On episode #215 of the science show This Week in Virology, Vincent, Alan, and Kathy review the finding that rabies virus infection alters but does not kill neurons, and provide an update on the novel coronavirus in the Middle East.

You can find TWiV #215 at www.microbe.tv/twiv.

Poliovirus

Poliovirus by Jason Roberts

Poliovirus is the etiologic agent of the paralytic disease known as poliomyelitis. It’s also the virus I’ve worked on for most of my career. The World Health Organization is in the midst of a massive effort to eradicate the disease, an undertaking that has encountered a number of obstacles. In coming posts I’d like to discuss the polio eradication effort, but first we need some background on poliovirus.

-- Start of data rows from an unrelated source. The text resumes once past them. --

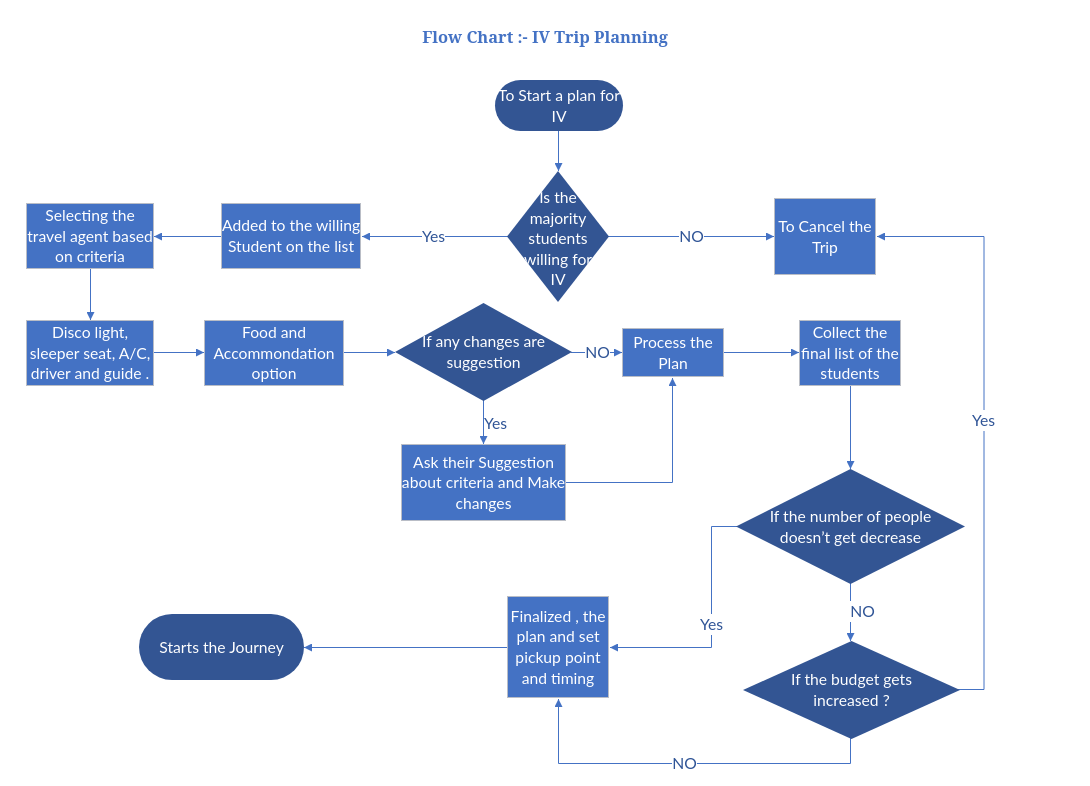
<!DOCTYPE html>
<html lang="en">
<head>
<meta charset="utf-8">
<title>Flow Chart :- IV Trip Planning</title>
<style>
:root {
  --paper: #ffffff;
  --step: #4472c4;
  --step-edge: #b9bdc6;
  --decision: #335593;
  --line: #4472c4;
  --label: #2f5496;
}
* { box-sizing: border-box; margin: 0; padding: 0; }
html, body { width: 1090px; height: 786px; overflow: hidden; background: var(--paper); }
.chart {
  position: relative;
  width: 1090px;
  height: 786px;
  overflow: hidden;
  font: 15.7px/20.6px Lato, "Open Sans", sans-serif;
}
h1 {
  position: absolute;
  left: 0;
  top: 25px;
  width: 1090px;
  text-align: center;
  white-space: nowrap;
  font: bold 16.4px/24px "Noto Serif", serif;
  color: var(--step);
}
.connectors { position: absolute; left: 0; top: 0; }
.node {
  position: absolute;
  left: var(--x);
  top: var(--y);
  width: var(--w);
  height: var(--h);
  display: flex;
  align-items: center;
  justify-content: center;
  text-align: center;
  white-space: nowrap;
  color: var(--paper);
}
.node span { flex: none; }
.step { background: var(--step); border: 1px solid var(--step-edge); }
.terminal { background: var(--decision); border-radius: 40px; }
.decision { background: var(--decision); clip-path: polygon(50% 0, 100% 50%, 50% 100%, 0 50%); }
.answer {
  position: absolute;
  left: var(--x);
  top: var(--y);
  width: var(--w);
  height: 21px;
  text-align: center;
  white-space: nowrap;
  color: var(--label);
  background: var(--paper);
}
.answer.clear { background: none; }
</style>
</head>
<body>
<main class="chart">
  <h1>Flow Chart :- IV Trip Planning</h1>

  <svg class="connectors" width="1090" height="786" viewBox="0 0 1090 786" aria-hidden="true">
    <defs>
      <marker id="arrow" markerUnits="userSpaceOnUse" markerWidth="8" markerHeight="8" refX="8" refY="4" orient="auto">
        <polygon points="0,0 8,4 0,8" fill="#4472c4"/>
      </marker>
    </defs>
    <g fill="none" stroke="#4472c4" stroke-width="1" marker-end="url(#arrow)">
      <path d="M558.5 131V171" marker-end="url(#arrow)"/>
      <path d="M508 236.5H362" marker-end="url(#arrow)"/>
      <path d="M608 236.5H774" marker-end="url(#arrow)"/>
      <path d="M221 236.5H154" marker-end="url(#arrow)"/>
      <path d="M90.5 269V320" marker-end="url(#arrow)"/>
      <path d="M154 352.5H204" marker-end="url(#arrow)"/>
      <path d="M344 352.5H395" marker-end="url(#arrow)"/>
      <path d="M571 352.5H622" marker-end="url(#arrow)"/>
      <path d="M723 352.5H799" marker-end="url(#arrow)"/>
      <path d="M483.5 400V444" marker-end="url(#arrow)"/>
      <path d="M566 482.5H672.5V378" marker-end="url(#arrow)"/>
      <path d="M850.5 385V469" marker-end="url(#arrow)"/>
      <path d="M737 526.5H711.5V647.5H610" marker-end="url(#arrow)"/>
      <path d="M850.5 583V641" marker-end="url(#arrow)"/>
      <path d="M958 689.5H984V236.5H877" marker-end="url(#arrow)"/>
      <path d="M850.5 738V763.5H558.5V699" marker-end="url(#arrow)"/>
      <path d="M508 647.5H304" marker-end="url(#arrow)"/>
    </g>
  </svg>

  <div class="node terminal" style="--x:495px;--y:80px;--w:128px;--h:51px"><span>To Start a plan for<br>IV</span></div>
  <div class="node decision" style="--x:507px;--y:171px;--w:102px;--h:131px;padding-top:4px"><span>Is the<br>majority<br>students<br>willing for<br>IV</span></div>
  <div class="node step" style="--x:774px;--y:198px;--w:102px;--h:77px"><span>To Cancel the<br>Trip</span></div>
  <div class="node step" style="--x:221px;--y:203px;--w:140px;--h:66px"><span>Added to the willing<br>Student on the list</span></div>
  <div class="node step" style="--x:26px;--y:203px;--w:128px;--h:66px"><span>Selecting the<br>travel agent based<br>on criteria</span></div>

  <div class="node step" style="--x:26px;--y:320px;--w:128px;--h:66px"><span>Disco light,<br>sleeper seat, A/C,<br>driver and guide .</span></div>
  <div class="node step" style="--x:204px;--y:320px;--w:140px;--h:66px"><span>Food and<br>Accommondation<br>option</span></div>
  <div class="node decision" style="--x:395px;--y:303px;--w:177px;--h:98px"><span>If any changes are<br>suggestion</span></div>
  <div class="node step" style="--x:622px;--y:328px;--w:102px;--h:49px"><span>Process the<br>Plan</span></div>
  <div class="node step" style="--x:799px;--y:320px;--w:102px;--h:66px"><span>Collect the<br>final list of the<br>students</span></div>

  <div class="node step" style="--x:401px;--y:444px;--w:165px;--h:77px"><span>Ask their Suggestion<br>about criteria and Make<br>changes</span></div>
  <div class="node decision" style="--x:736px;--y:469px;--w:229px;--h:115px"><span>If the number of people<br>doesn’t get decrease</span></div>
  <div class="node decision" style="--x:743px;--y:641px;--w:217px;--h:98px"><span>If the budget gets<br>increased ?</span></div>
  <div class="node step" style="--x:507px;--y:596px;--w:102px;--h:102px"><span>Finalized , the<br>plan and set<br>pickup point<br>and timing</span></div>
  <div class="node terminal" style="--x:139px;--y:614px;--w:165px;--h:66px"><span>Starts the Journey</span></div>

  <p class="answer" style="--x:422px;--y:226px;--w:23px">Yes</p>
  <p class="answer" style="--x:679px;--y:226px;--w:25px">NO</p>
  <p class="answer" style="--x:585px;--y:342px;--w:25px">NO</p>
  <p class="answer clear" style="--x:484px;--y:413px;--w:23px">Yes</p>
  <p class="answer" style="--x:972px;--y:410px;--w:23px">Yes</p>
  <p class="answer" style="--x:700px;--y:614px;--w:23px">Yes</p>
  <p class="answer" style="--x:850px;--y:601px;--w:25px">NO</p>
  <p class="answer" style="--x:672px;--y:753px;--w:25px">NO</p>
</main>
</body>
</html>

Poliovirus is a member of a family of viruses called the Picornaviridae. Viruses are classified into families, and then genera, based on many criteria, including physical and biological properties. The Picornaviridae includes many other human pathogens, such as Coxsackieviruses, echoviruses, enteroviruses, hepatitis A virus, and rhinoviruses (which cause the common cold). The International Committee for the Taxonomy of Viruses is responsible for virus classification and maintains the Universal Virus Database, where you can find information about most known viruses.

Poliovirus is a rather small and simple virus. It is composed of a shell, or capsid, made of protein, as shown.

The poliovirus capsid is about 30 nanometers in diameter. Within the capsid is the information to make new virus particles – a single molecule of ribonucleic acid, or RNA. In the image, part of the capsid has been cut away to reveal the viral RNA. When the virus infects a cell, the RNA genome enters the cell and programs it to make new virus particles. These virus particles are released from the cell and go on to infect new cells.

In humans, poliovirus is ingested, and replicates in cells of the gastrointestinal tract. Newly synthesized virus particles are released into the intestine and shed in the feces. Transmission of poliovirus to another human occurs through contact with virus-containing feces or contaminated water. After multiplying in the gastrointestinal tract, poliovirus may enter the spinal cord and brain. Destruction of motor neurons by the virus leads to limb paralysis.

Poliomyelitis became a common disease at the turn of the 20th century. Two vaccines were developed in the 1950s that can effectively prevent the disease – inactivated poliovaccine (IPV, developed by Jonas Salk) and live, oral poliovaccine (OPV, developed by Albert Sabin). In 1988 the World Health Organization announced that it would eradicate poliomyelitis from the globe by the year 2000. We’ll discuss that goal, and obstacles that might prevent it from being attained, in subsequent posts.